First, anchor employers can make a boomtown, but they can also break one. An economy too-reliant on a handful of all-encompassing industries is more susceptible to economic downturns and valuation bubbles that can disrupt the entire city’s economy when they become obsolete. Concentrating a large proportion of residents in a single industry exposes the local economy to greater risk.
Second, Kodak and Xerox declined more slowly than heavy industry did in cities like Buffalo and Pittsburgh, keeping Rochester afloat long enough to attract significant science and technology investments that diversified the city's economy and propelled it into the 21st century. Meanwhile, the steady growth of the healthcare and education sectors offset the net loss in manufacturing jobs, hedging against future tech bubble risks and reaffirming our view that Meds and Eds are reliable economic anchors.
Is there built-in downside protection?
Diversification is usually the best safeguard against recessionary risk — a tenant base that takes home paychecks from a variety of industries is less likely to go delinquent en masse when the economy takes a dive. In the 2008 recession, that thesis played out perfectly for Rochester. Between 2008 and 2010, the metro area's nonfarm payrolls declined by 0.7%, compared to a national average of 1.9%. Manufacturing, wholesale, and retail bore the brunt of the recession, but were largely offset by the expansion of the health, education, and government sectors.
2020 and the pandemic economy were tougher on Rochester, hitting the economy harder than the 2008 recession. Employment struggled during the latter half of 2020. A 7.4% local net job loss between January 2020 and January 2021 shows improvement over the lowest point of more than 15% in mid-2020 — but the dip was lower in Rochester than the national average.
Plainly stated, employment both fell faster and recovered faster than many other markets — suggesting some volatility that investors will want to keep an eye on.
That said, tech start-ups were bullish on the city prior to the pandemic, and so far in 2021, that trend hasn’t slowed down. A 2021 DoD contract with the University of Rochester and AIM Photonics involves multiple in-town firms and intends to develop instantaneous COVID-19 antibody detection. Deals of this variety suggest that Rochester’s rising technology muscle can continue to produce growth as the country faces new threats and opportunities.
On one hand, the market is certainly more resilient now than it was a few decades ago. On the other hand, Rochester’s pandemic response wasn’t the slam-dunk that its 2008 recovery was, which could give some investors pause.
Rochester is still on the tail end of an economic reinvention that could be explosive if the city plays its cards right. But, like we pointed out for Cincinnati, it’s not “there” yet, and there are no guarantees. Appreciation will likely be slower than markets like Austin that are attracting the lion’s share of California expatriates. While New Yorkers are starting to look for more affordable options, and Rochester is a default choice for residents who aren’t quite ready to leave the state, the migration rate just isn’t as high as on the West Coast. On the other hand, slower growth is also less risky, and a stable, affordable housing market doesn’t need exponential growth to generate superior returns.
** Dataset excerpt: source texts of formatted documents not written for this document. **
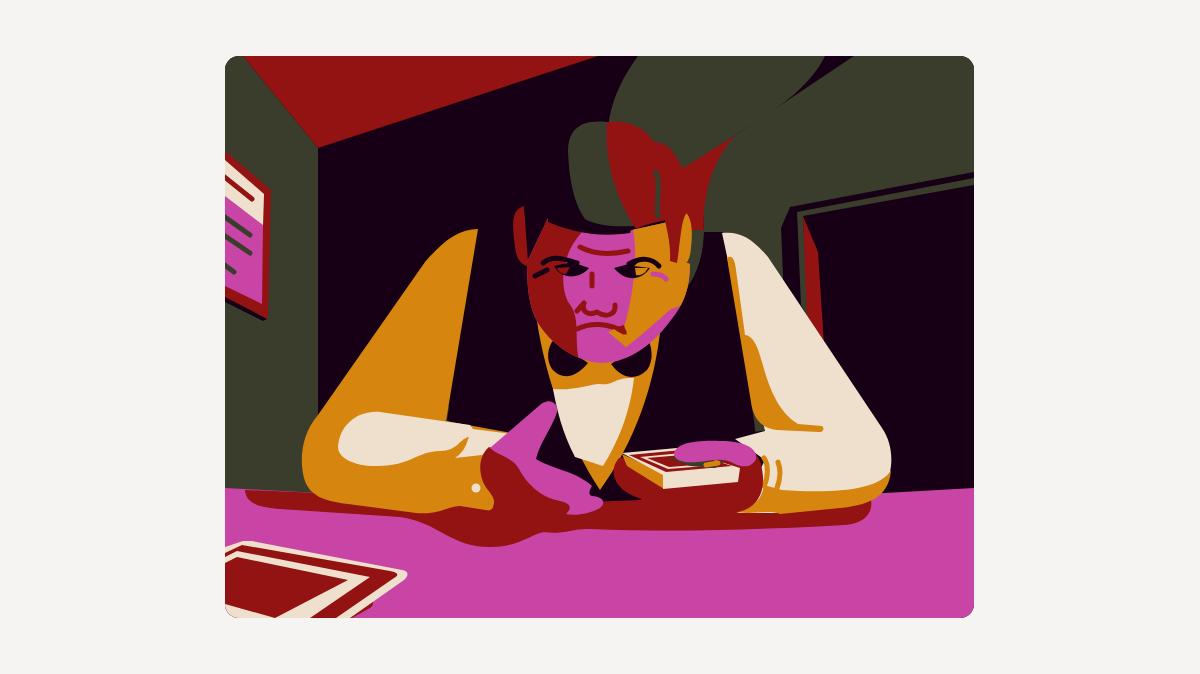
<!DOCTYPE html>
<html lang="en">
<head>
<meta charset="utf-8">
<title>Card dealer illustration</title>
<style>
:root{--paper:#f5f4f2;--ink:#170015;--olive:#3a3d2c;--red:#931212;--amber:#d6850f;--cream:#eee0cd;--pink:#c845a5}
html,body{margin:0;height:100%;overflow:hidden;background:var(--paper)}
svg{display:block;width:1200px;height:674px}
.ink{fill:var(--ink)}.olive{fill:var(--olive)}.red{fill:var(--red)}
.amber{fill:var(--amber)}.cream{fill:var(--cream)}.pink{fill:var(--pink)}
.line{fill:none;stroke-width:5;stroke-linecap:round;stroke-linejoin:round}
.line-ink{stroke:var(--ink)}.line-red{stroke:var(--red)}.line-olive{stroke:var(--olive)}
.line-amber{stroke:var(--amber)}.line-pink{stroke:var(--pink)}
</style>
</head>
<body>
<svg viewBox="0 0 1200 674" role="img" aria-label="A stern card dealer with a cigarette leans over a pink table, holding a deck of cards">
<defs>
<clipPath id="frame"><rect x="225" y="56" width="749" height="562" rx="14"/></clipPath>
<clipPath id="face-shape"><path id="face" d="M548 218C570 228 592 236 632 230L668 222C674 242 676 260 690 264C690 288 684 304 671 320C654 343 631 362 603 363C576 362 552 345 538 323C528 306 527 284 527 262Z"/></clipPath>
</defs>
<g clip-path="url(#frame)">
<rect class="ink" x="225" y="56" width="749" height="562"/>

<g id="room">
<path class="olive" d="M225 56H243L318 148V495H225Z"/>
<path class="red" d="M243 56H598L318 148Z"/>
<path class="olive" d="M854 56H974V172L790 207L781 228L784 300L704 300V232C702 190 710 155 736 135Z"/>
<path class="olive" d="M797 212L974 178V185L803 216L808 318L801 305Z"/>
<path class="red" d="M803 216L818 252L824 344L807 318Z"/>
</g>

<g id="poster">
<path class="ink" d="M225 296L267 319L263 321L225 302Z"/>
<path class="red" d="M225 151L271 190L268 319L225 297Z"/>
<path class="cream" d="M225 160L264 194L263 226L225 197Z"/>
<path class="pink" d="M225 196L263 225L262 304L225 286Z"/>
<path class="line line-red" d="M222 175L252 199"/>
<path class="line line-olive" d="M222 215L250 235M222 234L250 253M222 263L234 272"/>
</g>

<g id="smoke">
<path class="olive" d="M638 56H825C806 94 764 116 736 135L682 170L650 190L608 150C605 112 619 82 638 56Z"/>
<path class="red" d="M736 135L680 170L687 232H704C702 195 713 158 736 135Z"/>
<path class="olive" d="M688 230H704C704 264 692 286 670 308Z"/>
</g>

<g id="table">
<path class="pink" d="M225 488L318 493L600 501L885 493L974 488V618H225Z"/>
<path class="red" d="M245 490C246 505 262 507 280 509L400 517C440 523 450 547 490 547C519 547 529 535 544 532C562 535 574 528 590 529C690 533 790 528 845 525C866 523 873 512 871 500L600 495L318 493Z"/>
</g>

<g id="vest">
<path class="olive" d="M436 420L450 405L449 422ZM750 400L768 430L754 432Z"/>
<path class="ink" d="M478 229L530 240L600 300L672 308C694 284 703 264 704 232H723L752 407L756 436L640 500L590 502L500 440L447 420Z"/>
<path class="amber" d="M537 321C545 376 568 442 600 490C634 443 655 386 661 324L603 362Z"/>
<path class="cream" d="M553 389C574 391 594 383 600 384C614 386 614 377 634 378C630 414 617 444 603 466L575 457C562 432 557 410 553 389Z"/>
</g>

<g id="bow-tie" class="ink">
<path d="M554 339C547 348 546 360 552 369C562 380 574 379 588 363Z"/>
<path d="M648 339C653 350 653 362 647 370C636 381 622 379 611 364Z"/>
</g>

<g id="left-sleeve">
<path class="amber" d="M478 229C459 229 443 241 425 262L318 415C300 436 300 462 304 478C309 496 324 501 348 504L416 513C439 515 445 507 460 506L492 511L512 433L446 421Z"/>
<path class="cream" d="M338 448C339 424 359 410 380 412L470 425L473 429L511 434L482 455L455 458C467 450 467 440 469 437C460 438 458 451 440 451C418 451 410 466 378 466C357 467 339 459 338 448Z"/>
<circle class="cream" cx="476" cy="488" r="4.5"/>
</g>

<g id="left-hand">
<path class="red" d="M489 447C477 457 478 478 488 490C498 502 497 511 482 512L500 530L550 526L600 510L560 470Z"/>
<path class="pink" d="M490 448L540 405C549 397 559 403 557 412C552 428 540 442 536 459C554 470 576 471 592 486C589 491 588 495 592 496C604 497 606 503 600 508C590 514 575 516 566 514C574 506 568 503 560 501C539 497 526 482 519 469C512 457 499 456 490 448Z"/>
</g>

<g id="right-sleeve">
<path class="cream" d="M722 233C740 231 752 238 768 257L882 428C895 447 894 473 882 492C860 507 815 510 778 513L738 513L765 460L735 439L765 431Z"/>
<path class="amber" d="M727 258C732 254 735 260 736 270L745 335C754 336 758 348 762 362C770 392 780 413 798 424L822 426C825 429 823 432 819 432L777 430C759 428 753 416 751 402Z"/>
<path class="amber" d="M891 470C889 498 868 505 840 508L780 514C770 509 755 515 734 512C754 507 762 500 764 485L782 490C828 493 879 492 891 470Z"/>
<path class="line line-amber" d="M764 458C769 465 768 478 764 486M778 462C781 470 780 480 777 488"/>
</g>

<g id="right-hand">
<path class="red" d="M619 458C610 468 612 482 626 492C646 505 676 503 700 502L730 513C752 512 764 499 763 477C762 464 759 455 752 451Z"/>
<path class="amber" d="M622 454L664 474V489L627 466Z"/>
<path class="cream" d="M622 453L677 448L740 468L738 482L663 489L663 475Z"/>
<path class="red" d="M629 455L682 450L732 466L666 472Z"/>
<path class="cream" d="M640 457L682 453L718 465L668 469Z"/>
<path class="red" d="M647 458L682 455L709 464L669 467Z"/>
<path class="olive" d="M666 457L690 460L725 461L715 468L690 466Z"/>
<path class="line line-amber" d="M706 465L718 463"/>
<path class="pink" d="M674 455C674 443 696 440 720 441C744 441 758 448 756 459C752 468 742 468 733 463C723 457 708 461 697 462C684 463 676 461 674 455Z"/>
</g>

<g id="head">
<path class="red" d="M524 206C511 210 512 224 515 246C516 259 521 265 530 267Z"/>
<path class="amber" d="M683 210C692 216 693 230 691 248C690 262 684 270 674 270V222Z"/>
<path class="ink" d="M524 206L569 185L636 218L632 232C596 238 572 230 548 218L528 262Z"/>
<use class="pink" href="#face"/>
<g clip-path="url(#face-shape)">
<path class="red" d="M520 210L582 232C562 254 559 282 568 302C582 318 573 338 580 365H520Z"/>
<path class="amber" d="M632 225C639 252 633 296 625 324L614 335L626 347C646 332 660 318 671 309L700 300V215Z"/>
</g>
<path class="ink" d="M548 217C573 229 602 235 632 227L630 233C596 238 570 231 548 222Z"/>
<path class="olive" d="M607 122C580 119 568 130 568 151C569 179 574 204 585 219C597 226 617 227 633 226L640 220Z"/>
<path class="red" d="M607 122C629 119 646 129 654 142C675 143 676 162 689 177L692 212C681 207 681 240 677 263L670 261C671 244 667 231 665 220C655 223 645 224 636 229C616 198 604 160 607 122Z"/>
<path class="line line-olive" d="M656 172C662 188 655 202 658 216"/>
</g>

<g id="features">
<path class="line line-red" d="M580 247C595 255 611 255 628 251M592 274V286M584 303C581 312 589 316 597 312C606 318 616 315 615 305M577 329C591 322 608 323 624 332M584 303L577 311"/>
<path class="line line-ink" d="M543 263C554 254 566 260 577 263M535 276L547 270M629 264C641 257 652 258 659 266"/>
<path class="ink" d="M554 266L572 262L589 268C580 279 561 280 554 266Z"/>
<path class="red" d="M557 268L570 267L566 274C561 274 558 271 557 268Z"/>
<path class="ink" d="M614 268L640 261L634 266L650 268C642 280 626 283 614 268Z"/>
<path class="amber" d="M635 268L648 268C645 274 640 276 636 275Z"/>
<path class="line line-pink" d="M653 274C660 274 664 276 666 279"/>
<path class="amber" d="M608 332L614 329L631 341L626 347Z"/>
<path class="red" d="M613 328L624 325L627 335Z"/>
</g>

<g id="table-card">
<path class="red" d="M330 618L366 599C374 598 375 604 370 608L352 618Z"/>
<path class="cream" d="M225 547L243 541H252L402 570C409 571 409 576 404 580L350 618H225Z"/>
<path class="red" d="M225 553L242 545L390 571C399 573 399 575 394 578L336 618H225Z"/>
<path class="cream" d="M225 557L237 551L370 577L310 618H225Z"/>
<path class="red" d="M225 563L237 557L348 580L275 618L225 604Z"/>
</g>
</g>
</svg>
</body>
</html>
A few compelling attributes stand out:
- Out-migration from mid-Atlantic hubs like NYC, Philly, and Boston is real, and Rochester’s deep value positions it to perform well as COVID accelerates the trend.
- Rochester punches well beyond its weight class for science, research, and engineering. Advanced manufacturing and collaborations between local universities, government agencies, and tech firms have yielded impressive results in innovation, as measured by patents issued, STEM degrees conferred, and cybersecurity employment.
- Finally, as the comeback continues, Rochester is a good place to rent. Prices are affordable and stable, and the demand run-up of the past couple of years in the single-family space makes rental a comparatively more-attractive option.
Will Rochester be, as MIT Economics predicted, one of tech’s top hubs by the middle of the century? Time will tell.